Combining your finances
There’s no one-size-fits-all approach when it comes to sharing money as a couple. Some people find it easiest to merge their finances completely, some prefer to keep their finances separate, and others take a “yours, mine, ours” approach with joint accounts for shared expenses and individual accounts for everything else. It can become even more complex when kids are brought into a marriage—or if there are existing assets, like a home or a business. The solutions you and your partner come up with should be based on your unique situation, your personalities, your relationship with money, and your shared financial goals.
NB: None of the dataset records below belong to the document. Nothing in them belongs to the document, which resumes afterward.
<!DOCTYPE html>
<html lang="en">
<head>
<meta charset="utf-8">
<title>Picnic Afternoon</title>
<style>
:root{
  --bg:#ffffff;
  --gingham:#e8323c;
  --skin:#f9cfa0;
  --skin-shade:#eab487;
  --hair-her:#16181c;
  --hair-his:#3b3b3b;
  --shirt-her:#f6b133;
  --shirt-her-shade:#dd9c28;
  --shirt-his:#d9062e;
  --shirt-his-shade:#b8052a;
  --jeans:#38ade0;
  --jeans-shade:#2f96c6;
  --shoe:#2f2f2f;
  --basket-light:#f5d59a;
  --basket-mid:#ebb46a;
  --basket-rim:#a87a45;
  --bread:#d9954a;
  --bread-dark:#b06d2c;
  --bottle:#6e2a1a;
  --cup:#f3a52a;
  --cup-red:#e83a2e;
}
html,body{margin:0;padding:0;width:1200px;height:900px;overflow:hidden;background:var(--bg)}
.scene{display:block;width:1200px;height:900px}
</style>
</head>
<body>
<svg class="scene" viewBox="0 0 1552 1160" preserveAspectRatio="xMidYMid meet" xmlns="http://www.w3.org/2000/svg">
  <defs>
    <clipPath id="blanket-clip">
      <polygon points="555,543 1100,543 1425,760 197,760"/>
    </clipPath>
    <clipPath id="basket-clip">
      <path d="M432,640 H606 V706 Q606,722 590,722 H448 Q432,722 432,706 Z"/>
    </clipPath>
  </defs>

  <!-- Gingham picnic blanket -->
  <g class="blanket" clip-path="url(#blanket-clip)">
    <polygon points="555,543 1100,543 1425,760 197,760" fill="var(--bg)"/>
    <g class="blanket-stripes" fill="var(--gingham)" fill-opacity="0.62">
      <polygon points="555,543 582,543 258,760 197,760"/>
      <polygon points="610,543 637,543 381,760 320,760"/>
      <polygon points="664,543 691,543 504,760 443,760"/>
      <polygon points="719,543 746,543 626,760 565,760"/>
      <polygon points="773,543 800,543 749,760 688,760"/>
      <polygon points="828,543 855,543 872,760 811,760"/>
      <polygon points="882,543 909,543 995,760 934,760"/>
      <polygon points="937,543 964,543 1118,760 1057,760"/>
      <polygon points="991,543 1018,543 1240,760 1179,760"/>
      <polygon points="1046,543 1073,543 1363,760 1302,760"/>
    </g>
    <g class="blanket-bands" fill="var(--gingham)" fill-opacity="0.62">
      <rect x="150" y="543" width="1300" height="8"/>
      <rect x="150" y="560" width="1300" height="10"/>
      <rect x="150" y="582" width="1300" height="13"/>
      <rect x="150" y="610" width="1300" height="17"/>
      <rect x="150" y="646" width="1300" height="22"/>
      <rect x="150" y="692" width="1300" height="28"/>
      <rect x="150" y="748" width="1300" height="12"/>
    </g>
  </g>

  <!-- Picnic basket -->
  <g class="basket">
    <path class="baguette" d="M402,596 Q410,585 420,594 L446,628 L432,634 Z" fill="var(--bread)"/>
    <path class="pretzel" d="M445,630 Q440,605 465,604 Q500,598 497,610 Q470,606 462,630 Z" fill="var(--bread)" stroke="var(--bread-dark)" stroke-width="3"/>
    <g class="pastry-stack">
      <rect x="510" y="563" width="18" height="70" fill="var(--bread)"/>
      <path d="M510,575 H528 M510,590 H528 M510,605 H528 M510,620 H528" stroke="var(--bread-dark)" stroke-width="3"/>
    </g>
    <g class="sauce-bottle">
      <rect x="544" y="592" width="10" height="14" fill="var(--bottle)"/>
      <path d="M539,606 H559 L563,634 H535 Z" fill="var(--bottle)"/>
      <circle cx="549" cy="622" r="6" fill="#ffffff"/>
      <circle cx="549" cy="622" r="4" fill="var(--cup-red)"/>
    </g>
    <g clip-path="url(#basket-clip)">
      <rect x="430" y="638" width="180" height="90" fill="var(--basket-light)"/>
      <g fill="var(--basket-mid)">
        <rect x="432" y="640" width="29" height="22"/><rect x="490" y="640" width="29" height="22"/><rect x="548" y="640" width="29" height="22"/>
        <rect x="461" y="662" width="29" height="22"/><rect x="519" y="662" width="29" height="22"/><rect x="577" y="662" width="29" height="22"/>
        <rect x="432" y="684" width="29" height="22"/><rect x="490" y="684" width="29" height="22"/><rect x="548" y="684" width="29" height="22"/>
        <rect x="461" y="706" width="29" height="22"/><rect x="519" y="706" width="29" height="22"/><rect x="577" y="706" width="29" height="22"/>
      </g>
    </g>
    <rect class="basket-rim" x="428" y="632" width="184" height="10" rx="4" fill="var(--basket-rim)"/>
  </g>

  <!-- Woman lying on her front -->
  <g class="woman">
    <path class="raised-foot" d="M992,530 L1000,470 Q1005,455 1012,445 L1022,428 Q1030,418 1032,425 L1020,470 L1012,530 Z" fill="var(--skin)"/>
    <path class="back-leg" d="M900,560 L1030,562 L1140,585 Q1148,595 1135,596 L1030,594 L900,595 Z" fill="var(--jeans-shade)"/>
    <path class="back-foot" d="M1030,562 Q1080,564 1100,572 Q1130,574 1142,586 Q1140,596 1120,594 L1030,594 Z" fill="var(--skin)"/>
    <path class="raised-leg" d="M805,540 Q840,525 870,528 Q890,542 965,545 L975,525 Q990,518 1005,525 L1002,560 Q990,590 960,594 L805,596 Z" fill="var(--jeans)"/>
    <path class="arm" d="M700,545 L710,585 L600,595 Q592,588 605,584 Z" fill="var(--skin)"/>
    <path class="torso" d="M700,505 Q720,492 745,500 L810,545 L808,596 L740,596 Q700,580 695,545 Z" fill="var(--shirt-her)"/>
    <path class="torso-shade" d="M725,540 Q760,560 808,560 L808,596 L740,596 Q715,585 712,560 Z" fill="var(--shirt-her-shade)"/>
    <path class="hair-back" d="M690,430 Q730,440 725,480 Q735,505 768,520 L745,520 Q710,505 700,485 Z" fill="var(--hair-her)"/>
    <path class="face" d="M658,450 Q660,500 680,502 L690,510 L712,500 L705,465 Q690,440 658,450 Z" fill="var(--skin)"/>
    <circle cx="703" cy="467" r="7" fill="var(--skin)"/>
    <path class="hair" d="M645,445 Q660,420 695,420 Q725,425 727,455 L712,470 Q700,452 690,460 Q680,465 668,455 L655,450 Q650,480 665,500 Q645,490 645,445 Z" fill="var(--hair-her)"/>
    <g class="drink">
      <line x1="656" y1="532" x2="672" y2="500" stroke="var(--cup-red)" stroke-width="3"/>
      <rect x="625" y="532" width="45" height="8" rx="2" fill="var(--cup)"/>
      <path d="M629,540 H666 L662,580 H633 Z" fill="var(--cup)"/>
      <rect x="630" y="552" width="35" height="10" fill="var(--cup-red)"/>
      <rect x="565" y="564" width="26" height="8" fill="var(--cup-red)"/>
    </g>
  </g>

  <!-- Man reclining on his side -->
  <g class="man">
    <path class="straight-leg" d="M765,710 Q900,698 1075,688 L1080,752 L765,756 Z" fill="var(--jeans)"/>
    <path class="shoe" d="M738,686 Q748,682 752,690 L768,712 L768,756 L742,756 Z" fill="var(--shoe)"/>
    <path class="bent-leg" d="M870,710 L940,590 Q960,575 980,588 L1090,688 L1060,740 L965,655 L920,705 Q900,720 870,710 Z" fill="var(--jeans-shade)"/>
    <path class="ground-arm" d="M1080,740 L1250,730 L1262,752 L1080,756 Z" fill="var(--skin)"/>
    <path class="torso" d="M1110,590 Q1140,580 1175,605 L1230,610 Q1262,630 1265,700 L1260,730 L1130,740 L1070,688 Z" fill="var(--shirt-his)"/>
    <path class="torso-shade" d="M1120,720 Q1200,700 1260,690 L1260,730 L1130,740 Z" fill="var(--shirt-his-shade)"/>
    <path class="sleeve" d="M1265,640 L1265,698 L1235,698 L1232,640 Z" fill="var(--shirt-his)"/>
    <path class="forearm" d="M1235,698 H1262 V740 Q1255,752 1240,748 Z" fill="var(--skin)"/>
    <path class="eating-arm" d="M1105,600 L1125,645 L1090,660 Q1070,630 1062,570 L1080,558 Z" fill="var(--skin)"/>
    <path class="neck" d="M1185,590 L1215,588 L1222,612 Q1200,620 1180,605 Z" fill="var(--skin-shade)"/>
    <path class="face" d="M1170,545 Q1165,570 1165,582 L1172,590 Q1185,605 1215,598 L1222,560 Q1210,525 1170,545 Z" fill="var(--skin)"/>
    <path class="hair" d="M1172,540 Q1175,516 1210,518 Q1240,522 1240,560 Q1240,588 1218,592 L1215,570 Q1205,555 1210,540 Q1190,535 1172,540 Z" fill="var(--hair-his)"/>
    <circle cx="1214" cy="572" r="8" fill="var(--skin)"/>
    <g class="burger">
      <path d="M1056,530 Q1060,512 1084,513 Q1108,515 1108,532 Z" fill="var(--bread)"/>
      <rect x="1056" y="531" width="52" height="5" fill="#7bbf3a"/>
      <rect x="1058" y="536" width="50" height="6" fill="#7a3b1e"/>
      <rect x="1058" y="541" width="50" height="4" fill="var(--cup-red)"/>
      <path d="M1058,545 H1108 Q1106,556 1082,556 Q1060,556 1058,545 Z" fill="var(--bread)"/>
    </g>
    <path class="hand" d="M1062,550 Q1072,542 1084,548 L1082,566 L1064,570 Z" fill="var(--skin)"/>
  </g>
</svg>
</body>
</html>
All of these can change over time, but they’re important topics for conversations to have before marriage. Treat the first move toward merging finances as the beginning of an ongoing discussion. If pre-marriage debt, savings, and assets are being combined, you want to have the right legal and professional guidance right from the start.
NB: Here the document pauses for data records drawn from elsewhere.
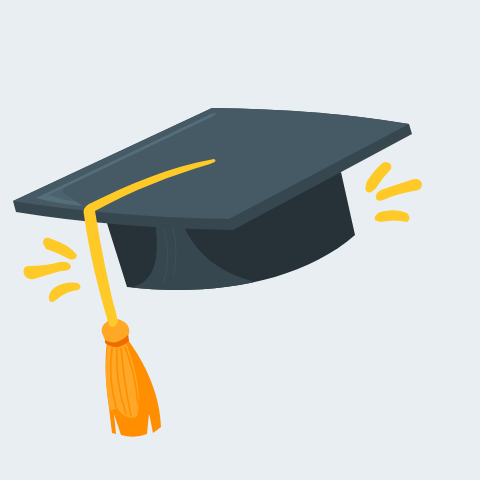
<!DOCTYPE html>
<html lang="en">
<head>
<meta charset="utf-8">
<title>Graduation cap</title>
<style>
:root {
  --sky: #e8eef2;
  --board: #455a64;
  --board-edge: #37474f;
  --board-shine: #546e7a;
  --band: #263238;
  --band-light: #37474f;
  --cord: #ffca28;
  --knot: #ffa726;
  --knot-shade: #ef6c00;
  --tassel: #ff8f00;
  --tassel-light: #ffa726;
}
html, body { margin: 0; background: var(--sky); overflow: hidden; }
svg { display: block; width: 480px; height: 480px; }
.board { fill: var(--board); }
.board-edge { fill: var(--board-edge); }
.board-shine { fill: var(--board-shine); }
.band { fill: var(--band); }
.band-light { fill: var(--band-light); }
.cord, .sparks { fill: var(--cord); }
.knot { fill: var(--knot); }
.knot-shade { fill: var(--knot-shade); }
.tassel { fill: var(--tassel); }
.tassel-light { fill: var(--tassel-light); }
.strands { fill: none; stroke: var(--tassel); stroke-width: 1.6; stroke-linecap: round; }
.band-crease { fill: none; stroke: #43565f; stroke-width: 1; opacity: .6; }
</style>
</head>
<body>
<svg viewBox="0 0 480 480" role="img" aria-label="Graduation cap with a golden tassel">
  <defs>
    <clipPath id="band-shape">
      <path d="M106 220L127 287C210 297 300 283 355 235L341 172L230 205Z"/>
    </clipPath>
  </defs>

  <g id="cap-band" clip-path="url(#band-shape)">
    <rect class="band" x="100" y="165" width="260" height="130"/>
    <path class="band-light" d="M155 222C160 255 156 282 132 287L130 296H262L252 281C218 272 194 252 182 222Z"/>
    <path class="band-crease" d="M164 228Q172 258 163 284M173 228Q179 254 173 276"/>
  </g>

  <g id="cap-board">
    <path class="board-edge" d="M13 201L212 108Q320 109 409 124L412 134L233 230Q115 228 16 212Z"/>
    <path class="board" d="M13 201L212 108Q320 109 409 124L229 219Q112 217 13 201Z"/>
    <path class="board-shine" d="M36 198L211 114L217 113Q213 117 205 120L74 183Q56 190 66 195L83 206Q58 204 36 198Z"/>
    <path class="board" d="M48 195L200 122L74 183Q56 190 66 195L76 202Q62 200 48 195Z" opacity=".55"/>
  </g>

  <g id="tassel">
    <path class="cord" d="M214 159C218 161 213 163 210 164C170 176 133 190 95 211C101 249 109 287 118 323Q114 329 109 325C98 288 89 252 84 215Q82 208 89 204C128 185 168 167 214 159Z"/>
    <path class="tassel" d="M107 341C104 365 106 386 109 408L112 433L116 434L114 414L121 435Q134 439 147 434L149 413L153 433L161 427C160 396 147 366 128 340Z"/>
    <path class="tassel-light" d="M108 343C104 367 106 390 110 411L117 408C124 418 132 420 137 416C142 400 137 370 126 343Z"/>
    <path class="strands" d="M112 348Q108 378 116 407M117 348Q115 382 126 414M121 348Q124 382 131 416M125 347Q135 372 138 404M129 347Q148 378 149 414"/>
    <path class="knot-shade" d="M105 335Q116 342 128 333L129 341Q117 352 105 343Z"/>
    <path class="knot" d="M102 333C100 325 107 320 115 319C124 319 131 326 129 334Q116 347 105 340Z"/>
    <path class="cord" d="M106 306L114 305L118 322Q114 330 109 325Z"/>
  </g>

  <g id="sparks" class="sparks">
    <path d="M43 243Q43 237 49 238Q70 245 77 255Q76 261 69 259Q56 252 46 249Z"/>
    <path d="M24 274Q22 266 29 266Q46 266 60 262Q70 261 71 267Q70 271 61 271Q46 275 34 279Q26 280 24 274Z"/>
    <path d="M49 300Q48 293 54 288Q65 281 78 283Q83 287 78 290Q66 291 56 300Q51 304 49 300Z"/>
    <path d="M366 191Q364 184 370 177Q377 167 384 162Q393 162 391 169Q383 177 376 188Q370 195 366 191Z"/>
    <path d="M376 198Q375 193 381 190Q395 185 408 181Q420 176 422 184Q422 191 413 191Q397 194 383 200Q377 202 376 198Z"/>
    <path d="M375 220Q373 216 380 212Q396 208 407 213Q412 218 407 222Q395 219 380 222Z"/>
  </g>
</svg>
</body>
</html>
Create a budget to pay off wedding-related debt.
A lot of newlyweds take on debt from their wedding, as well as from their honeymoon. Paying it off should be the first item on your post-wedding to-do list. You likely want to go into marriage with plans to save for a home or eventually have children, but debt from your wedding expenses will interfere with those plans. Don’t just resolve to pay off the debt. Draw up an actual payment plan with a realistic schedule for making your debt go away. This should be done proactively, but do not sacrifice your other long-term savings efforts. Both of you should continue to contribute to retirement funds and should keep up your insurance coverage.
Use cash gifts wisely.
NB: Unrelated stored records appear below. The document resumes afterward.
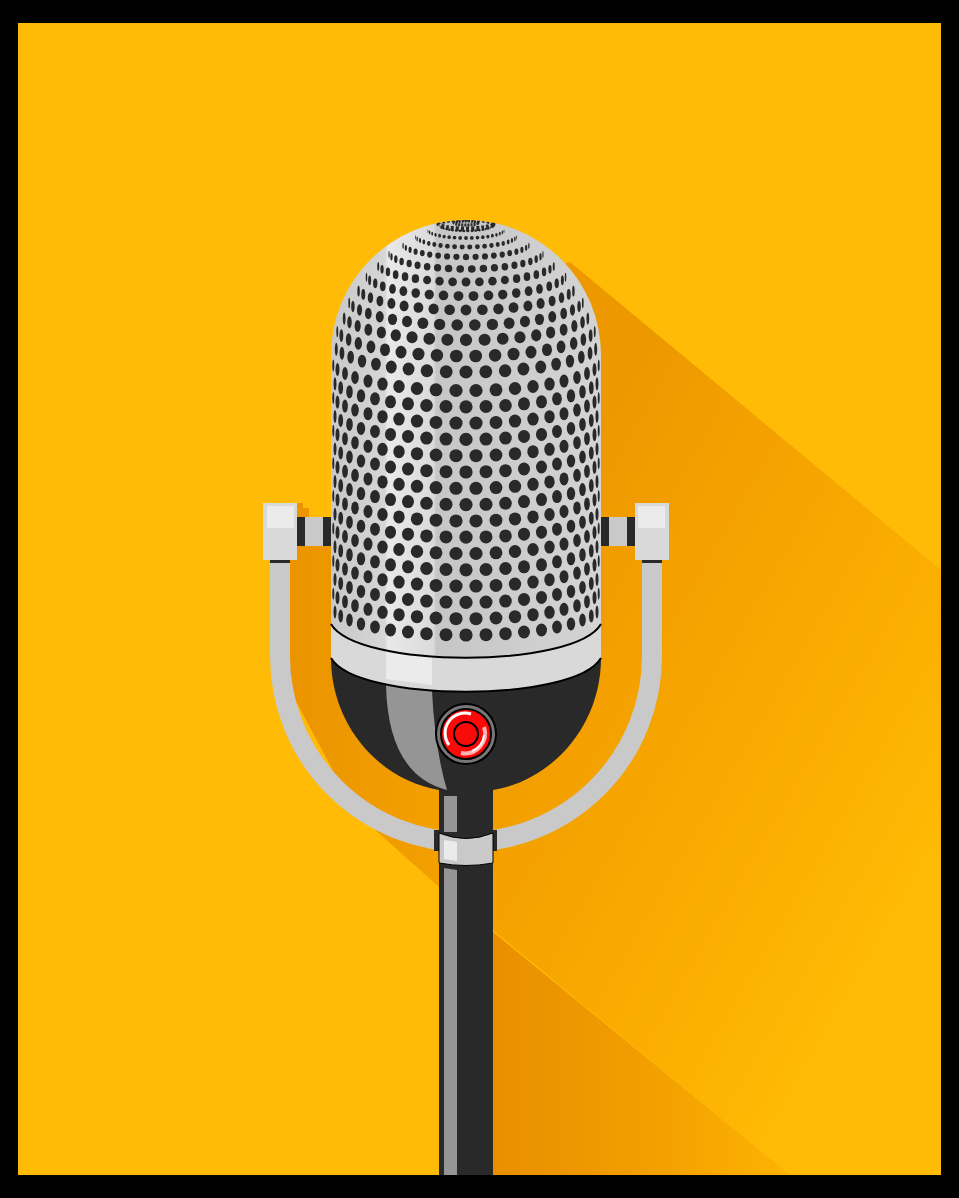
<!DOCTYPE html>
<html lang="en">
<head>
<meta charset="utf-8">
<title>Studio microphone poster</title>
<style>
:root {
  --frame: #000;
  --yellow: #ffbb05;
  --ink: #292929;
  --steel: #c9c9c9;
  --silver: #d9d9d9;
  --shine: #ebebeb;
  --gloss: #959595;
  --red: #fb0a0a;
}
html, body { margin: 0; height: 100%; overflow: hidden; background: var(--frame); }
.poster { display: block; width: 959px; height: 1198px; }
.frame { fill: var(--frame); }
.wall { fill: var(--yellow); }
.ink { fill: var(--ink); }
.steel { fill: var(--steel); }
.silver { fill: var(--silver); }
.shine { fill: var(--shine); }
.gloss { fill: var(--gloss); }
.seam { fill: none; stroke: #000; stroke-width: 2; }
.yoke { fill: none; stroke: var(--steel); stroke-width: 20; }
</style>
</head>
<body>
<svg class="poster" viewBox="0 0 959 1198" role="img" aria-label="Vintage studio microphone on yellow with a long shadow">
  <defs>
    <linearGradient id="long-fade" gradientUnits="userSpaceOnUse" x1="480" y1="640" x2="920" y2="894">
      <stop offset="0" stop-color="#ee9800"/>
      <stop offset=".35" stop-color="#f5a300"/>
      <stop offset=".75" stop-color="#fcb001"/>
      <stop offset="1" stop-color="#ffbb05"/>
    </linearGradient>
    <linearGradient id="stand-fade" gradientUnits="userSpaceOnUse" x1="493" y1="0" x2="795" y2="0">
      <stop offset="0" stop-color="#e98f00"/>
      <stop offset=".5" stop-color="#f29e00"/>
      <stop offset="1" stop-color="#fdb402"/>
    </linearGradient>
    <linearGradient id="yoke-fade" gradientUnits="userSpaceOnUse" x1="290" y1="0" x2="440" y2="0">
      <stop offset="0" stop-color="#eb9400"/>
      <stop offset="1" stop-color="#f3a000"/>
    </linearGradient>
    <linearGradient id="grille-metal" gradientUnits="userSpaceOnUse" x1="331" y1="0" x2="601" y2="0">
      <stop offset="0" stop-color="#c8c8c8"/>
      <stop offset=".2" stop-color="#d6d6d6"/>
      <stop offset=".21" stop-color="#e9e9e9"/>
      <stop offset=".38" stop-color="#dadada"/>
      <stop offset=".39" stop-color="#c6c6c6"/>
      <stop offset="1" stop-color="#d4d4d4"/>
    </linearGradient>
    <clipPath id="grille-clip">
      <path d="M331 355A135 135 0 0 1 601 355V624Q570 658 466 658T331 624Z"/>
    </clipPath>

    <g id="half-even">
      <ellipse cx="20" cy="-.3" rx="6.5" ry="6.5"/>
      <ellipse cx="39.5" cy="-1.3" rx="6.3" ry="6.5"/>
      <ellipse cx="58" cy="-3" rx="6" ry="6.5"/>
      <ellipse cx="75.5" cy="-5" rx="5.5" ry="6.5"/>
      <ellipse cx="91" cy="-8" rx="4.9" ry="6.5"/>
      <ellipse cx="105" cy="-11" rx="4.2" ry="6.5"/>
      <ellipse cx="116.5" cy="-15" rx="3.3" ry="6.5"/>
      <ellipse cx="125.3" cy="-19" rx="2.4" ry="6.5"/>
      <ellipse cx="131" cy="-23" rx="1.5" ry="6.5"/>
    </g>
    <g id="half-odd">
      <ellipse cx="10" cy="0" rx="6.6" ry="6.5"/>
      <ellipse cx="30" cy="-.7" rx="6.4" ry="6.5"/>
      <ellipse cx="49" cy="-2" rx="6.2" ry="6.5"/>
      <ellipse cx="67" cy="-4" rx="5.7" ry="6.5"/>
      <ellipse cx="83.5" cy="-6.4" rx="5.2" ry="6.5"/>
      <ellipse cx="98" cy="-9.4" rx="4.5" ry="6.5"/>
      <ellipse cx="111" cy="-13" rx="3.8" ry="6.5"/>
      <ellipse cx="121" cy="-17" rx="2.9" ry="6.5"/>
      <ellipse cx="128.5" cy="-21" rx="2" ry="6.5"/>
      <ellipse cx="132.7" cy="-25" rx="1" ry="6"/>
    </g>
    <g id="row-even">
      <circle r="6.6"/>
      <use href="#half-even"/>
      <use href="#half-even" transform="scale(-1 1)"/>
    </g>
    <g id="row-odd">
      <use href="#half-odd"/>
      <use href="#half-odd" transform="scale(-1 1)"/>
    </g>
    <g id="row-pair">
      <use href="#row-even"/>
      <use href="#row-odd" y="-16.3"/>
    </g>
    <g id="pivot">
      <rect class="ink" x="297" y="517" width="35" height="29"/>
      <rect class="steel" x="305" y="517" width="18" height="29"/>
      <rect class="silver" x="263" y="503" width="34" height="57"/>
      <rect class="shine" x="267" y="506" width="27" height="22"/>
      <rect class="ink" x="270" y="560" width="20" height="3"/>
    </g>
  </defs>

  <rect class="frame" width="959" height="1198"/>
  <rect class="wall" x="18" y="23" width="923" height="1152"/>

  <g id="shadows">
    <path fill="url(#long-fade)" d="M466 300L570 262L941 570V1175H790L466 908Z"/>
    <path fill="url(#stand-fade)" d="M493 932L790 1175H493Z"/>
    <path fill="url(#yoke-fade)" d="M285 503H303V508H309V517H340V640L466 780V911L355 812L290 690V560Z"/>
  </g>

  <path class="yoke" d="M280 562V656A186 186 0 0 0 652 656V562"/>
  <use href="#pivot"/>
  <use href="#pivot" transform="matrix(-1 0 0 1 932 0)"/>

  <g id="stand">
    <rect class="ink" x="434" y="830" width="63" height="21"/>
    <rect class="ink" x="439" y="780" width="54" height="395"/>
    <rect class="gloss" x="444" y="796" width="13" height="36"/>
    <path class="gloss" d="M444 868L457 870V1175H444Z"/>
    <path class="steel" stroke="#000" d="M439 833Q466 844 493 833V863Q466 868 439 863Z"/>
    <path class="shine" d="M444 840L457 842V861L444 859Z"/>
  </g>

  <g id="bowl">
    <path class="ink" d="M331 645H601V658C601 725 553 780 493 790H439C379 780 331 725 331 658Z"/>
    <path class="gloss" d="M386 685L432 691Q435 750 447 790Q388 775 386 685Z"/>
  </g>

  <g id="ring">
    <path class="silver" d="M331 620H601V658C575 703 357 703 331 658Z"/>
    <path class="shine" d="M386 648L432 655V685L386 679Z"/>
    <path class="seam" d="M331 658C357 703 575 703 601 658"/>
  </g>

  <g id="grille">
    <path fill="url(#grille-metal)" d="M331 355A135 135 0 0 1 601 355V624C575 669 357 669 331 624Z"/>
    <path class="seam" d="M331 624C357 669 575 669 601 624"/>
    <g class="ink" clip-path="url(#grille-clip)">
      <g id="barrel-holes" transform="translate(466 635)">
        <use href="#row-pair"/>
        <use href="#row-pair" y="-32.6"/>
        <use href="#row-pair" y="-65.2"/>
        <use href="#row-pair" y="-97.8"/>
        <use href="#row-pair" y="-130.4"/>
        <use href="#row-pair" y="-163"/>
        <use href="#row-pair" y="-195.6"/>
        <use href="#row-pair" y="-228.2"/>
      </g>
      <g id="dome-holes">
        <use href="#row-even" transform="translate(466 372) scale(.99)"/>
        <use href="#row-odd" transform="translate(466 356) scale(.97)"/>
        <use href="#row-even" transform="translate(466 340) scale(.93)"/>
        <use href="#row-odd" transform="translate(466 325) scale(.88)"/>
        <use href="#row-even" transform="translate(466 310) scale(.82)"/>
        <use href="#row-odd" transform="translate(466 296) scale(.75)"/>
        <use href="#row-even" transform="translate(466 282) scale(.67)"/>
        <use href="#row-odd" transform="translate(466 269) scale(.58)"/>
        <use href="#row-even" transform="translate(466 257) scale(.48)"/>
        <use href="#row-odd" transform="translate(466 247) scale(.38)"/>
        <use href="#row-even" transform="translate(466 238) scale(.29)"/>
        <use href="#row-odd" transform="translate(466 231) scale(.2)"/>
      </g>
      <g id="dome-crown" fill="none" stroke="#292929">
        <ellipse cx="466" cy="224" rx="27" ry="5" stroke-width="5" stroke-dasharray="3 2"/>
        <ellipse cx="466" cy="223" rx="12" ry="2" stroke-width="3" stroke-dasharray="2 1"/>
      </g>
    </g>
  </g>

  <g id="record-button">
    <circle cx="466" cy="734" r="30" fill="#777" stroke="#000" stroke-width="2"/>
    <circle cx="466" cy="734" r="25" fill="var(--red)" stroke="#000" stroke-width="2"/>
    <path fill="none" stroke="#fff" stroke-width="3" d="M449 745A20 20 0 0 1 471 714"/>
    <path fill="none" stroke="#ffb3b3" stroke-width="4" d="M484 727A20 20 0 0 1 461 753"/>
    <path fill="none" stroke="#fff" stroke-width="2" d="M484 735A18 18 0 0 1 472 751"/>
    <circle cx="466" cy="734" r="12" fill="var(--red)" stroke="#000" stroke-width="2"/>
  </g>
</svg>
</body>
</html>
If you receive cash gifts at your wedding, figure out how best to put that money to work for both of you. What are the immediate and long-term financial goals you’re working toward? Decide whether it makes more sense to use that money to pay down debt, to save for a specific goal, or to do a combination of the two. Maybe you want to use cash gifts to start saving for a down payment on a home, to arrange appropriate life insurance coverage, or to add to your retirement savings.
Update your insurance coverage.
Getting married is a major milestone in life—one that should prompt you to update your beneficiaries on your retirement accounts and life insurance policies, and to reexamine your life insurance coverage to make sure both of you are carrying the right amount. If your spouse becomes your beneficiary, they will be protected from financial burdens like outstanding mortgage payments or the loss of your salary if you pass away prematurely. New York Life has solutions that provide protection with a guaranteed life insurance benefit as long as premiums are paid when due and that also have a long-term accumulation component. For example, a whole life policy has a cash value that can ultimately be used to supplement your retirement as your protection needs change.1 It may also pay dividends to provide further growth. (Dividends are not guaranteed, but New York Life has paid annual dividends for 167 consecutive years.) The right policy enables you and your spouse to prepare for whatever lies ahead.
Get professional guidance.
Marriage changes many details of your financial life, including the way you pay taxes. So, it’s worth taking the time to talk to an accountant before tax season to learn how things like “married filing jointly” can affect your taxes and earnings. A New York Life financial professional can help you with the bigger, long-term goals, such as how to fund your retirement and save for educational costs, if you have children or plan to have them. Get started now and begin your marriage on secure financial footing.